PROBLEM DETAILS: Could you repeat the records below exactly, leaving out any pictures?

SUPPLIED ENTRIES:
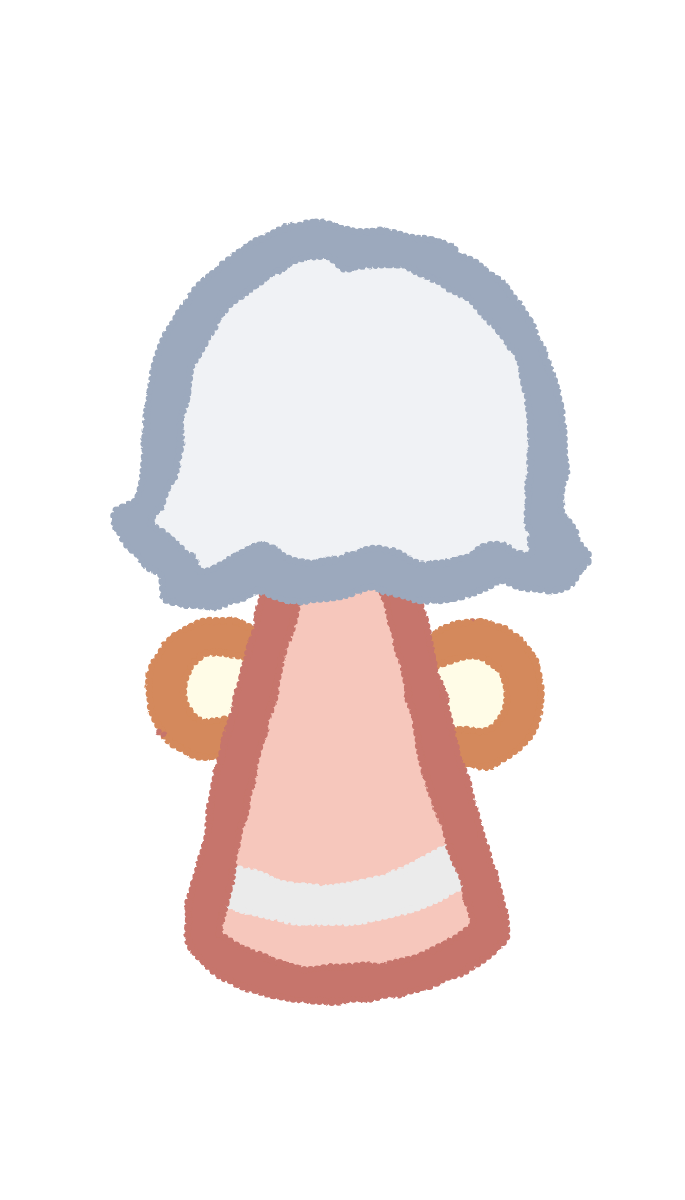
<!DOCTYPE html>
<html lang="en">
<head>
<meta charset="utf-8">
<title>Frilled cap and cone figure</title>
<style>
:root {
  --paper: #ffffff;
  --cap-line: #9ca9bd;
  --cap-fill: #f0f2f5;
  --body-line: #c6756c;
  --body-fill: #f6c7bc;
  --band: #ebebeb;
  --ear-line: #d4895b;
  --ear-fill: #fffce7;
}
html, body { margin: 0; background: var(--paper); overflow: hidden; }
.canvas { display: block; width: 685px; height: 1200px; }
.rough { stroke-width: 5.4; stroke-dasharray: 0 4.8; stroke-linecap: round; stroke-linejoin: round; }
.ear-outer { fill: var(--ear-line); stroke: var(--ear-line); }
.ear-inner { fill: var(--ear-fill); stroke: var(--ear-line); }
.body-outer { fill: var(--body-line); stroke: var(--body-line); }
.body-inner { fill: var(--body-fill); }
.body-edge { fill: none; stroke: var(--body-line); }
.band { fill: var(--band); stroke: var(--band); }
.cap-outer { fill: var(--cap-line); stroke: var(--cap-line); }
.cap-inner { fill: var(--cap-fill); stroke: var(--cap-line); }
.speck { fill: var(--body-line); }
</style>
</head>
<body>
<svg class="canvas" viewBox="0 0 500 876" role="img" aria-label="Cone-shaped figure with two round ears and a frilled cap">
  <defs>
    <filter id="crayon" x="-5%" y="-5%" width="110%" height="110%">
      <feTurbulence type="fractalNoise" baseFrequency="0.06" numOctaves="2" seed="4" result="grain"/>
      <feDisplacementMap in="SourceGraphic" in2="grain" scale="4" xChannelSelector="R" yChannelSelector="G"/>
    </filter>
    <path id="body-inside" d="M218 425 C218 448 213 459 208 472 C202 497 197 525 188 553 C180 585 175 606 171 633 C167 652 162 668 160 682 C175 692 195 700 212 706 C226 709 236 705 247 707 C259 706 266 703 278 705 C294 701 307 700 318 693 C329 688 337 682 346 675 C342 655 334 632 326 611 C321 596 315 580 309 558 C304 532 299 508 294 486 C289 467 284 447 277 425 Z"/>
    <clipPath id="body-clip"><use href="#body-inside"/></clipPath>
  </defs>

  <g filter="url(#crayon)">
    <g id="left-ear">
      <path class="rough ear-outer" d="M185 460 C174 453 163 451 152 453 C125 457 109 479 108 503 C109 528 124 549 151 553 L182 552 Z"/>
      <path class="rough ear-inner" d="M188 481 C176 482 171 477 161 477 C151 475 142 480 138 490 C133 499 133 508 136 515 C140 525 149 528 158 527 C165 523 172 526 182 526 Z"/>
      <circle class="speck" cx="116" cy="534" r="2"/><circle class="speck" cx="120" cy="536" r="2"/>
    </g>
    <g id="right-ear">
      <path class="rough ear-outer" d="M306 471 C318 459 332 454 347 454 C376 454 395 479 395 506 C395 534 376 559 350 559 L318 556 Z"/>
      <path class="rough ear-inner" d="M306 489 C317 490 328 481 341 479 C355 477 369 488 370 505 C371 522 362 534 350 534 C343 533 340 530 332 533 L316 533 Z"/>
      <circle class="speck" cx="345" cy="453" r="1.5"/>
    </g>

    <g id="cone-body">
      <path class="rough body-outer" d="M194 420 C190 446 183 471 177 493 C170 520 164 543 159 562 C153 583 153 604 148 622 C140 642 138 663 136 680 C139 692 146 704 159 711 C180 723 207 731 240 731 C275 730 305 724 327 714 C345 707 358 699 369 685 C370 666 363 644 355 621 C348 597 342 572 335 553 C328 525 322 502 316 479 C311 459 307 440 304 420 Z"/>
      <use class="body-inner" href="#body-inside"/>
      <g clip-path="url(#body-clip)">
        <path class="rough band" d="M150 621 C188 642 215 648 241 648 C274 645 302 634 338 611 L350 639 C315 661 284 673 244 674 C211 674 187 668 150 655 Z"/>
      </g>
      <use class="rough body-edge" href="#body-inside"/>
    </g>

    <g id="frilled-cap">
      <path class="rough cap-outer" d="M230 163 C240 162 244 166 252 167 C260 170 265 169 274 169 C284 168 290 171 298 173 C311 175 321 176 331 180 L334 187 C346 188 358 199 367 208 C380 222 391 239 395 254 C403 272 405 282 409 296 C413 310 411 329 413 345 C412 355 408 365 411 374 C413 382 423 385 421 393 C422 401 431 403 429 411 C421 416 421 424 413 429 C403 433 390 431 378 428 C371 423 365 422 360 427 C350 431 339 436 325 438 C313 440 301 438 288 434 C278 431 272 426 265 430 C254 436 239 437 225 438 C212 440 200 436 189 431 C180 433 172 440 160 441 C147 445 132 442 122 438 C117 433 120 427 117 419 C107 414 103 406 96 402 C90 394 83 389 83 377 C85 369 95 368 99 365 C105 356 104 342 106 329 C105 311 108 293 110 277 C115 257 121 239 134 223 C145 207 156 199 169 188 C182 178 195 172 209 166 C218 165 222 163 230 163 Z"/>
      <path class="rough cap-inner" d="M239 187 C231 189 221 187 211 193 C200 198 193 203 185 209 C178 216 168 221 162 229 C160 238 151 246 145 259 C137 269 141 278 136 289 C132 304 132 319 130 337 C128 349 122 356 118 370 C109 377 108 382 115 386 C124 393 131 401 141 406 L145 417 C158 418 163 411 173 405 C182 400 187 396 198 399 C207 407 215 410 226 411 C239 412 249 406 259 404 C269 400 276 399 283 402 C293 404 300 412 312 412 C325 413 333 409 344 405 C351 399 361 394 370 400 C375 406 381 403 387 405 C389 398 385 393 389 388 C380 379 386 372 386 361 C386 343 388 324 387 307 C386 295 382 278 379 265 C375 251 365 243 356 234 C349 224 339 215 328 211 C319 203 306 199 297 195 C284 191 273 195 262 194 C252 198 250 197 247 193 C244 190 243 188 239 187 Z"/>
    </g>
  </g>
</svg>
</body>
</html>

SOLUTION TO THE EXERCISE:
<!DOCTYPE html>
<html lang="en">
<head>
<meta charset="utf-8">
<title>Frilled cap and cone figure</title>
<style>
:root {
  --paper: #ffffff;
  --cap-line: #9ca9bd;
  --cap-fill: #f0f2f5;
  --body-line: #c6756c;
  --body-fill: #f6c7bc;
  --band: #ebebeb;
  --ear-line: #d4895b;
  --ear-fill: #fffce7;
}
html, body { margin: 0; background: var(--paper); overflow: hidden; }
.canvas { display: block; width: 685px; height: 1200px; }
.rough { stroke-width: 5.4; stroke-dasharray: 0 4.8; stroke-linecap: round; stroke-linejoin: round; }
.ear-outer { fill: var(--ear-line); stroke: var(--ear-line); }
.ear-inner { fill: var(--ear-fill); stroke: var(--ear-line); }
.body-outer { fill: var(--body-line); stroke: var(--body-line); }
.body-inner { fill: var(--body-fill); }
.body-edge { fill: none; stroke: var(--body-line); }
.band { fill: var(--band); stroke: var(--band); }
.cap-outer { fill: var(--cap-line); stroke: var(--cap-line); }
.cap-inner { fill: var(--cap-fill); stroke: var(--cap-line); }
.speck { fill: var(--body-line); }
</style>
</head>
<body>
<svg class="canvas" viewBox="0 0 500 876" role="img" aria-label="Cone-shaped figure with two round ears and a frilled cap">
  <defs>
    <filter id="crayon" x="-5%" y="-5%" width="110%" height="110%">
      <feTurbulence type="fractalNoise" baseFrequency="0.06" numOctaves="2" seed="4" result="grain"/>
      <feDisplacementMap in="SourceGraphic" in2="grain" scale="4" xChannelSelector="R" yChannelSelector="G"/>
    </filter>
    <path id="body-inside" d="M218 425 C218 448 213 459 208 472 C202 497 197 525 188 553 C180 585 175 606 171 633 C167 652 162 668 160 682 C175 692 195 700 212 706 C226 709 236 705 247 707 C259 706 266 703 278 705 C294 701 307 700 318 693 C329 688 337 682 346 675 C342 655 334 632 326 611 C321 596 315 580 309 558 C304 532 299 508 294 486 C289 467 284 447 277 425 Z"/>
    <clipPath id="body-clip"><use href="#body-inside"/></clipPath>
  </defs>

  <g filter="url(#crayon)">
    <g id="left-ear">
      <path class="rough ear-outer" d="M185 460 C174 453 163 451 152 453 C125 457 109 479 108 503 C109 528 124 549 151 553 L182 552 Z"/>
      <path class="rough ear-inner" d="M188 481 C176 482 171 477 161 477 C151 475 142 480 138 490 C133 499 133 508 136 515 C140 525 149 528 158 527 C165 523 172 526 182 526 Z"/>
      <circle class="speck" cx="116" cy="534" r="2"/><circle class="speck" cx="120" cy="536" r="2"/>
    </g>
    <g id="right-ear">
      <path class="rough ear-outer" d="M306 471 C318 459 332 454 347 454 C376 454 395 479 395 506 C395 534 376 559 350 559 L318 556 Z"/>
      <path class="rough ear-inner" d="M306 489 C317 490 328 481 341 479 C355 477 369 488 370 505 C371 522 362 534 350 534 C343 533 340 530 332 533 L316 533 Z"/>
      <circle class="speck" cx="345" cy="453" r="1.5"/>
    </g>

    <g id="cone-body">
      <path class="rough body-outer" d="M194 420 C190 446 183 471 177 493 C170 520 164 543 159 562 C153 583 153 604 148 622 C140 642 138 663 136 680 C139 692 146 704 159 711 C180 723 207 731 240 731 C275 730 305 724 327 714 C345 707 358 699 369 685 C370 666 363 644 355 621 C348 597 342 572 335 553 C328 525 322 502 316 479 C311 459 307 440 304 420 Z"/>
      <use class="body-inner" href="#body-inside"/>
      <g clip-path="url(#body-clip)">
        <path class="rough band" d="M150 621 C188 642 215 648 241 648 C274 645 302 634 338 611 L350 639 C315 661 284 673 244 674 C211 674 187 668 150 655 Z"/>
      </g>
      <use class="rough body-edge" href="#body-inside"/>
    </g>

    <g id="frilled-cap">
      <path class="rough cap-outer" d="M230 163 C240 162 244 166 252 167 C260 170 265 169 274 169 C284 168 290 171 298 173 C311 175 321 176 331 180 L334 187 C346 188 358 199 367 208 C380 222 391 239 395 254 C403 272 405 282 409 296 C413 310 411 329 413 345 C412 355 408 365 411 374 C413 382 423 385 421 393 C422 401 431 403 429 411 C421 416 421 424 413 429 C403 433 390 431 378 428 C371 423 365 422 360 427 C350 431 339 436 325 438 C313 440 301 438 288 434 C278 431 272 426 265 430 C254 436 239 437 225 438 C212 440 200 436 189 431 C180 433 172 440 160 441 C147 445 132 442 122 438 C117 433 120 427 117 419 C107 414 103 406 96 402 C90 394 83 389 83 377 C85 369 95 368 99 365 C105 356 104 342 106 329 C105 311 108 293 110 277 C115 257 121 239 134 223 C145 207 156 199 169 188 C182 178 195 172 209 166 C218 165 222 163 230 163 Z"/>
      <path class="rough cap-inner" d="M239 187 C231 189 221 187 211 193 C200 198 193 203 185 209 C178 216 168 221 162 229 C160 238 151 246 145 259 C137 269 141 278 136 289 C132 304 132 319 130 337 C128 349 122 356 118 370 C109 377 108 382 115 386 C124 393 131 401 141 406 L145 417 C158 418 163 411 173 405 C182 400 187 396 198 399 C207 407 215 410 226 411 C239 412 249 406 259 404 C269 400 276 399 283 402 C293 404 300 412 312 412 C325 413 333 409 344 405 C351 399 361 394 370 400 C375 406 381 403 387 405 C389 398 385 393 389 388 C380 379 386 372 386 361 C386 343 388 324 387 307 C386 295 382 278 379 265 C375 251 365 243 356 234 C349 224 339 215 328 211 C319 203 306 199 297 195 C284 191 273 195 262 194 C252 198 250 197 247 193 C244 190 243 188 239 187 Z"/>
    </g>
  </g>
</svg>
</body>
</html>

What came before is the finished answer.